--- Record excerpts ---

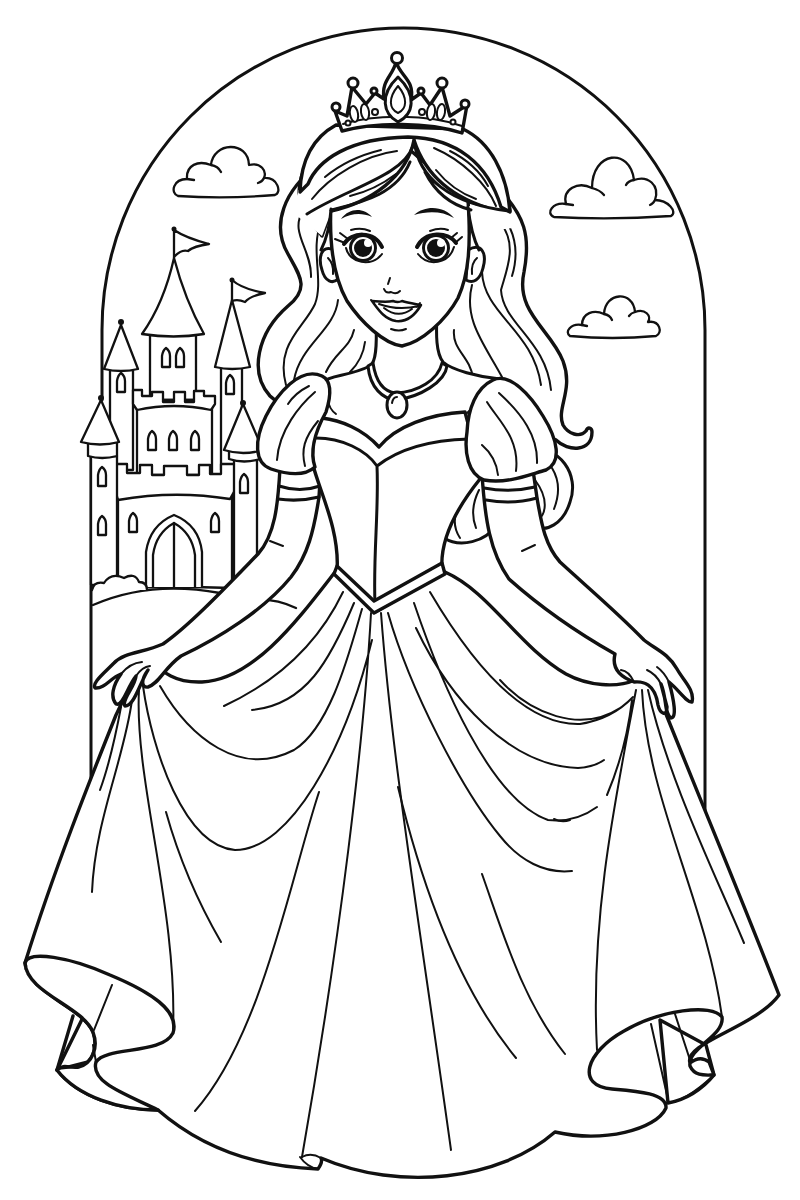
<!DOCTYPE html>
<html lang="en">
<head>
<meta charset="utf-8">
<title>Princess colouring page</title>
<style>
:root { --ink: #111; --paper: #fff; }
html, body { margin: 0; background: var(--paper); overflow: hidden; }
.page { display: block; width: 800px; height: 1200px; }
.art { fill: var(--paper); stroke: var(--ink); stroke-width: 3; stroke-linecap: round; stroke-linejoin: round; }
.scenery { stroke-width: 2.3; }
.line { fill: none; }
.fold { fill: none; stroke-width: 2; }
.bold { stroke-width: 3.4; }
.fill { fill: var(--paper); stroke: none; }
.solid { fill: var(--ink); stroke: none; }
</style>
</head>
<body>
<svg class="page" viewBox="0 0 800 1200" role="img" aria-label="Colouring page of a princess in a ball gown before a castle">
<defs>
<path id="window" d="M-4 9V-2Q-3 -8 0 -10Q4 -7 4 -2V9Z"/>
</defs>
<g class="art">

<g id="arch" class="line">
<path d="M102 400V330A301.500 302 0 0 1 705 330V830"/>
<path d="M91 455V800"/>
</g>

<g id="clouds" class="scenery">
<path d="M178 196C170 193 173 179 187 179C186 165 198 160 211 165C213 142 248 140 249 165C261 162 267 171 264 178C278 177 282 193 275 195Q226 199 178 196Z"/>
<path class="line" d="M211 165Q218 166 221 172M187 179L194 180M264 178Q262 182 258 183"/>
<path d="M554 217C545 213 553 202 566 204C562 189 578 181 592 188C592 151 630 147 634 180C648 175 660 185 655 200C668 200 678 212 671 216Q612 220 554 217Z"/>
<path class="line" d="M592 188Q600 190 604 195M566 204L573 205M634 180Q628 181 626 185M655 200Q653 204 650 205"/>
<path d="M570 336C564 332 571 323 582 325C582 313 594 309 604 314C605 292 633 290 635 312C645 308 652 316 648 322C660 320 663 333 656 336Q612 340 570 336Z"/>
<path class="line" d="M604 314Q610 315 612 320M582 325L587 326M635 312Q631 313 629 316"/>
</g>

<g id="castle" class="scenery">
<path class="line" d="M93 605Q150 580 220 593M252 600Q275 598 296 608"/>
<g id="rear-towers">
<path d="M110 370H133V470H110ZM221 367H242V470H221ZM150 335H196V400H150Z"/>
<path d="M121 325L104 369Q121 373 138 369ZM232 300L215 367Q232 371 250 367ZM174 258Q164 303 142 334Q174 339 204 334Q185 300 174 258Z"/>
<circle class="solid" cx="121" cy="322" r="3"/>
<path d="M232 300V280Q242 289 265 293Q250 296 245 302Q238 299 232 301M174 258V230Q186 238 209 244Q194 246 188 251Q181 249 174 257"/>
<circle class="solid" cx="174" cy="229" r="2.500"/><circle class="solid" cx="232" cy="280" r="2.500"/>
<use href="#window" x="121" y="383"/><use href="#window" x="230" y="385"/>
<use href="#window" x="166" y="358"/><use href="#window" x="180" y="358"/>
</g>
<g id="keep">
<path d="M137 400H212V475H137Z"/>
<path d="M133 390H142V396H152V392H163V402H174V392H185V402H194V391H204V396H215V404L211 410Q174 402 137 410L133 404Z"/>
<use href="#window" x="152" y="441"/><use href="#window" x="173" y="441"/><use href="#window" x="195" y="441"/>
</g>
<g id="gatehouse">
<path d="M118 490H232V588Q175 586 118 588Z"/>
<path d="M116 464H127V473H140V465H152V475H164V466H187V475H199V465H210V474H221V464H235V490L230 499Q174 490 118 500L116 493Z"/>
<use href="#window" x="133" y="523"/><use href="#window" x="215" y="523"/>
<path d="M146 587V552Q150 525 174 515Q199 525 202 552V587"/>
<path d="M153 587V555Q156 533 174 523Q192 533 195 555V587M174 523V587"/>
</g>
<g id="front-towers">
<path d="M91 456H117V585H91ZM234 458H257V580H234Z"/>
<path d="M88 442H117V456Q102 460 88 456ZM229 450H260V459Q244 464 229 459Z"/>
<path d="M101 400L81 442Q100 447 119 442ZM243 404L224 450Q243 456 263 450Z"/>
<circle class="solid" cx="101" cy="398" r="3"/><circle class="solid" cx="243" cy="403" r="3"/>
<use href="#window" x="102" y="477"/><use href="#window" x="102" y="526"/><use href="#window" x="244" y="484"/>
</g>
<path id="bushes" d="M92 590Q94 581 104 583Q111 572 124 578Q135 572 139 582Q147 582 147 590"/>
</g>

<g id="back-hair">
<path d="M528 448C560 445 580 475 570 502C563 525 545 532 537 526L490 470Z"/>
<path class="fold" d="M535 480C550 500 545 515 538 520M552 468Q563 486 554 509"/>
<path d="M478 470C464 492 437 512 444 538C460 548 486 542 496 525L492 470Z"/>
<path class="fold" d="M466 493C452 512 452 526 460 538M479 490Q469 510 476 528"/>
<path class="bold" d="M318 165C284 190 271 225 288 254C300 276 310 288 288 306C257 333 249 373 270 396C280 406 295 404 310 396L375 380L440 370L490 420L556 440C568 452 592 452 592 432C592 428 588 426 586 431C580 438 568 434 563 425C556 408 574 390 563 361C551 330 515 312 524 272C531 235 524 216 500 190L420 120Z"/>
<path class="fold" d="M321 222C310 250 324 280 315 304C304 328 275 344 286 385M338 300C335 330 300 345 294 380M354 330C350 348 335 352 326 372M303 211C289 232 312 250 311 277M365 342Q363 359 350 372M472 285C463 320 485 345 502 377M482 272C484 315 533 330 541 385M500 222C518 245 507 268 501 290C503 324 546 340 551 390M454 330C452 350 470 356 473 378M510 228Q520 250 512 276"/>
</g>

<g id="gown-skirt">
<path class="bold" d="M89 1005L62 1060L57 1070C78 1097 120 1110 158 1110L170 1040Z"/>
<path class="bold" d="M660 1020L668 1103C685 1100 702 1090 714 1075L706 1045Z"/>
<path class="bold" d="M335 572C300 617 254 680 202 682C175 683 162 672 153 661L128 690L116 715C90 780 54 870 25 963C27 993 82 1006 93 1032C99 1050 90 1068 75 1068L57 1070L96 1060C88 1082 126 1093 158 1110C204 1150 260 1167 318 1169Q323 1162 321 1158C400 1192 500 1180 555 1132C603 1143 656 1130 666 1108C667 1093 636 1091 612 1089C575 1086 586 1052 624 1031C660 1010 712 1003 722 1017C725 1036 687 1048 690 1066C695 1077 706 1075 714 1075L709 1062Q700 1055 690 1063C683 1043 756 1027 779 995C742 899 696 790 654 684L635 680C617 688 588 686 566 674C518 646 490 592 445 572L375 612Z"/>
<path class="fill" d="M24 966C27 993 82 1006 93 1032C99 1050 90 1068 75 1068L57 1070C78 1097 120 1110 158 1110L174 1030L110 975Z"/>
<path class="line bold" d="M25 963C28 950 70 957 110 975C151 992 180 1011 173 1033C162 1055 106 1046 96 1062C90 1083 128 1095 158 1110C120 1110 78 1097 57 1070C64 1063 70 1069 79 1067C92 1063 99 1048 93 1032C82 1006 27 993 25 963M73 1016L57 1070"/>
<path class="fold" d="M112 985L94 1030M96 1062L93 1045M651 1024L667 1095M675 1014L690 1060M666 1103Q684 1103 714 1075M302 1157Q311 1152 321 1158M300 1157Q307 1167 318 1169"/>
<g id="skirt-folds" class="fold">
<path d="M371 613C364 740 340 940 302 1157M381 613C392 760 419 920 451 1150M362 609C350 650 331 727 294 750C240 778 190 738 160 686M372 640C345 750 290 850 235 850C184 846 152 750 143 686M354 603C330 660 306 705 252 710M343 592C320 640 280 680 224 706M388 613C410 690 462 790 500 836C520 861 545 874 572 871M414 603C440 680 490 800 548 820Q575 823 597 807M416 628C450 700 510 766 578 768Q594 767 604 760M430 592C470 660 522 726 580 724Q612 719 633 697M500 680C530 713 580 734 620 708"/>
<path d="M139 690C134 780 178 910 173 1033M132 700C124 760 95 820 92 892M121 707Q111 760 100 790M166 812Q185 880 221 942M319 792C290 880 262 1035 195 1111M398 787C418 870 452 980 516 1058M482 874C502 930 522 1000 565 1054M636 690C615 800 590 920 597 1050M642 690C647 800 706 900 722 1017M648 690C668 780 718 880 744 943M632 700Q626 750 607 795M554 819Q562 823 570 820"/>
</g>
</g>

<g id="gloved-arms">
<path class="bold" d="M280 468C278 505 275 535 258 554C225 588 190 625 163 644C143 653 124 652 114 663C102 675 92 683 95 688C105 689 110 678 121 674C113 685 110 697 116 704C123 707 127 687 136 676C135 687 121 700 125 706C134 706 139 685 148 670C140 681 142 688 148 687C159 684 164 668 181 656C219 638 264 610 291 577C308 555 314 530 319 497L321 465Z"/>
<path class="line" d="M279 486Q300 493 320 486M278 499Q299 502 319 497"/>
<path class="fold" d="M270 541L283 546M121 674Q130 663 142 662M136 676Q142 667 150 666"/>
<path class="bold" d="M482 474C485 520 490 552 509 579C545 611 585 637 615 654C611 670 623 678 634 682C643 681 655 684 658 705C660 714 667 717 667 707L661 684C667 698 664 714 671 718C677 718 674 700 669 682C679 690 687 703 692 702C695 690 683 680 677 669C668 653 655 649 644 640C617 612 586 586 560 562C544 544 541 520 537 498L533 470Z"/>
<path class="line" d="M484 488Q510 493 535 487M486 500Q512 505 537 498"/>
<path class="fold" d="M522 551L535 545M634 682Q629 671 621 670M661 684Q656 674 647 670M669 682Q664 672 657 667"/>
</g>

<g id="neck-and-shoulders">
<path d="M376 322C377 346 376 362 370 366C350 376 331 375 322 382L322 425L378 456L470 430L500 379C478 377 452 370 443 362C436 353 436 335 437 314Z"/>
<path class="fold" d="M336 414Q329 409 328 400M466 414Q474 407 476 400"/>
</g>

<g id="necklace">
<path d="M368 366C370 388 383 399 396 400C420 397 445 382 447 366L442 363C438 380 418 392 396 393C385 392 376 383 373 363Z"/>
<ellipse cx="397" cy="405" rx="10" ry="13"/>
<path class="fold" d="M392 403Q393 397 397 397"/>
</g>

<g id="bodice">
<path class="bold" d="M322 418C340 420 363 429 379 447C396 426 430 414 465 412C472 440 482 466 480 479C455 510 440 540 442 569L375 606L337 571C340 530 319 490 313 465C311 448 315 431 322 418Z"/>
<path class="line" d="M316 438C342 438 366 450 377 466C400 448 432 440 469 439M377 466C379 510 373 555 375 605"/>
<path class="bold" d="M337 566L374 601L442 563L445 574L374 613L334 574Z"/>
</g>

<g id="puff-sleeves">
<path class="bold" d="M322 376C300 366 277 394 266 416C254 440 254 463 271 469C286 474 304 477 315 467C309 450 316 430 326 412C331 396 332 381 322 376Z"/>
<path class="fold" d="M315 392C300 405 279 430 277 460M318 421C304 438 301 450 305 466M309 386Q295 393 288 404"/>
<path class="bold" d="M493 380C510 372 531 396 543 416C558 440 562 462 546 470C528 475 507 484 484 480C468 474 464 452 467 432C468 409 476 388 493 380Z"/>
<path class="fold" d="M499 393C522 414 538 436 537 463M487 402C498 420 520 438 516 471M482 445Q496 457 498 475"/>
</g>

<g id="face">
<path d="M334 250C321 244 318 258 322 270C325 282 333 284 338 279ZM468 250C482 242 487 254 483 268C480 280 473 284 466 280Z"/>
<path class="fold" d="M328 258Q334 264 333 274M477 258Q471 263 472 274"/>
<path class="bold" d="M331 205C329 245 334 278 347 301C361 322 384 344 402 346C422 342 446 320 458 298C469 274 471 245 468 200L410 150Z"/>
<path class="solid" d="M341 219C350 207 364 208 372 217C360 212 351 214 341 219ZM414 215C427 204 445 207 454 218C442 211 428 211 414 215Z"/>
<g id="eyes">
<path class="line" d="M346 248C349 263 372 268 382 254M418 254C428 267 449 264 454 247" stroke-width="2"/>
<circle class="solid" cx="363" cy="248" r="14"/><circle class="solid" cx="436" cy="248" r="14"/>
<circle class="line" cx="363" cy="248" r="10" stroke="#fff" style="stroke:var(--paper)" stroke-width="2"/>
<circle class="line" cx="436" cy="248" r="10" style="stroke:var(--paper)" stroke-width="2"/>
<circle class="fill" cx="368" cy="243" r="4"/><circle class="fill" cx="441" cy="243" r="4"/>
<path class="line" d="M344 244C351 232 374 230 382 247M417 247C425 231 448 231 456 243" stroke-width="4"/>
<path class="line" d="M345 243L335 239M348 239L340 233M455 243L462 237M451 238L457 233M351 230Q361 227 370 231M430 231Q440 227 448 230" stroke-width="2"/>
</g>
<path class="fold" d="M384 289Q386 294 391 292Q396 295 400 291M390 278L388 284"/>
<path id="mouth" d="M372 301C384 302 389 302 393 301Q398 303 402 301C408 303 416 304 421 305C414 317 405 322 396 321C384 319 378 309 372 301Z" stroke-width="2.500"/>
<path class="fold" d="M379 304Q398 311 419 306M384 308Q398 319 412 309M371 300L374 303M420 303L417 307M391 329Q399 332 406 329"/>
</g>

<g id="front-hair">
<path class="bold" d="M299 193C300 150 340 124 400 126C461 125 506 165 510 211L495 210C450 198 425 174 414 140C407 176 372 202 331 211L322 236L304 212Z"/>
<path class="fill" d="M298 190L331 212L322 236L296 215ZM468 206L509 206L514 228L474 232Z"/>
<path class="line" d="M331 209C330 225 327 238 321 250M468 207C470 225 473 238 479 250M413 146C403 176 348 188 307 214M410 162C396 196 358 203 331 210M414 140C418 178 450 204 509 211M425 172Q440 202 471 210"/>
<path class="fold" d="M397 151C365 155 330 176 312 199M381 150Q348 158 325 177M434 148C462 160 487 184 496 206M450 151Q476 164 488 186M396 174Q375 190 350 196M436 170Q452 190 476 199"/>
<path id="headband" class="bold" d="M336 125C314 137 301 159 300 192L308 184C318 160 349 138 408 137C457 138 488 164 501 207L510 212C507 173 490 142 463 129Z"/>
</g>

<g id="crown">
<path class="bold" d="M342 131L335 111L347 116L352 87L366 104L375 93L384 99C381 80 393 76 396 62C401 77 415 80 411 100L421 93L430 105L442 87L450 116L467 105L462 133C428 122 375 122 342 131Z"/>
<path class="line" d="M343 124C375 114 428 114 462 126" stroke-width="2"/>
<path d="M398 77C379 95 383 114 398 122C414 114 417 95 398 77Z"/>
<path d="M398 86C388 98 389 109 398 113C407 109 408 98 398 86Z" stroke-width="2"/>
<g stroke-width="2">
<ellipse cx="365" cy="112" rx="4" ry="8" transform="rotate(-8 365 112)"/>
<ellipse cx="431" cy="112" rx="4" ry="8" transform="rotate(8 431 112)"/>
<ellipse cx="441" cy="112" rx="4" ry="8" transform="rotate(8 441 112)"/>
<ellipse cx="354" cy="114" rx="4" ry="8" transform="rotate(-10 354 114)"/>
<circle cx="348" cy="123" r="2.500"/><circle cx="453" cy="122" r="2.500"/><circle cx="375" cy="112" r="3"/><circle cx="422" cy="112" r="3"/>
</g>
<circle cx="397" cy="58" r="5.500"/><circle cx="353" cy="83" r="5"/><circle cx="442" cy="83" r="5"/><circle cx="336" cy="107" r="4"/><circle cx="465" cy="104" r="4"/><circle cx="374" cy="91" r="3"/><circle cx="421" cy="91" r="3"/>
</g>

</g>
</svg>
</body>
</html>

--- Problem requirements ---
From the opening line of the entries, copy each line exactly until the line with "var(--paper); stroke: var(--ink);", which is copied as well; leave out pictures.

--- Result of the task ---
<!DOCTYPE html>
<html lang="en">
<head>
<meta charset="utf-8">
<title>Princess colouring page</title>
<style>
:root { --ink: #111; --paper: #fff; }
html, body { margin: 0; background: var(--paper); overflow: hidden; }
.page { display: block; width: 800px; height: 1200px; }
.art { fill: var(--paper); stroke: var(--ink); stroke-width: 3; stroke-linecap: round; stroke-linejoin: round; }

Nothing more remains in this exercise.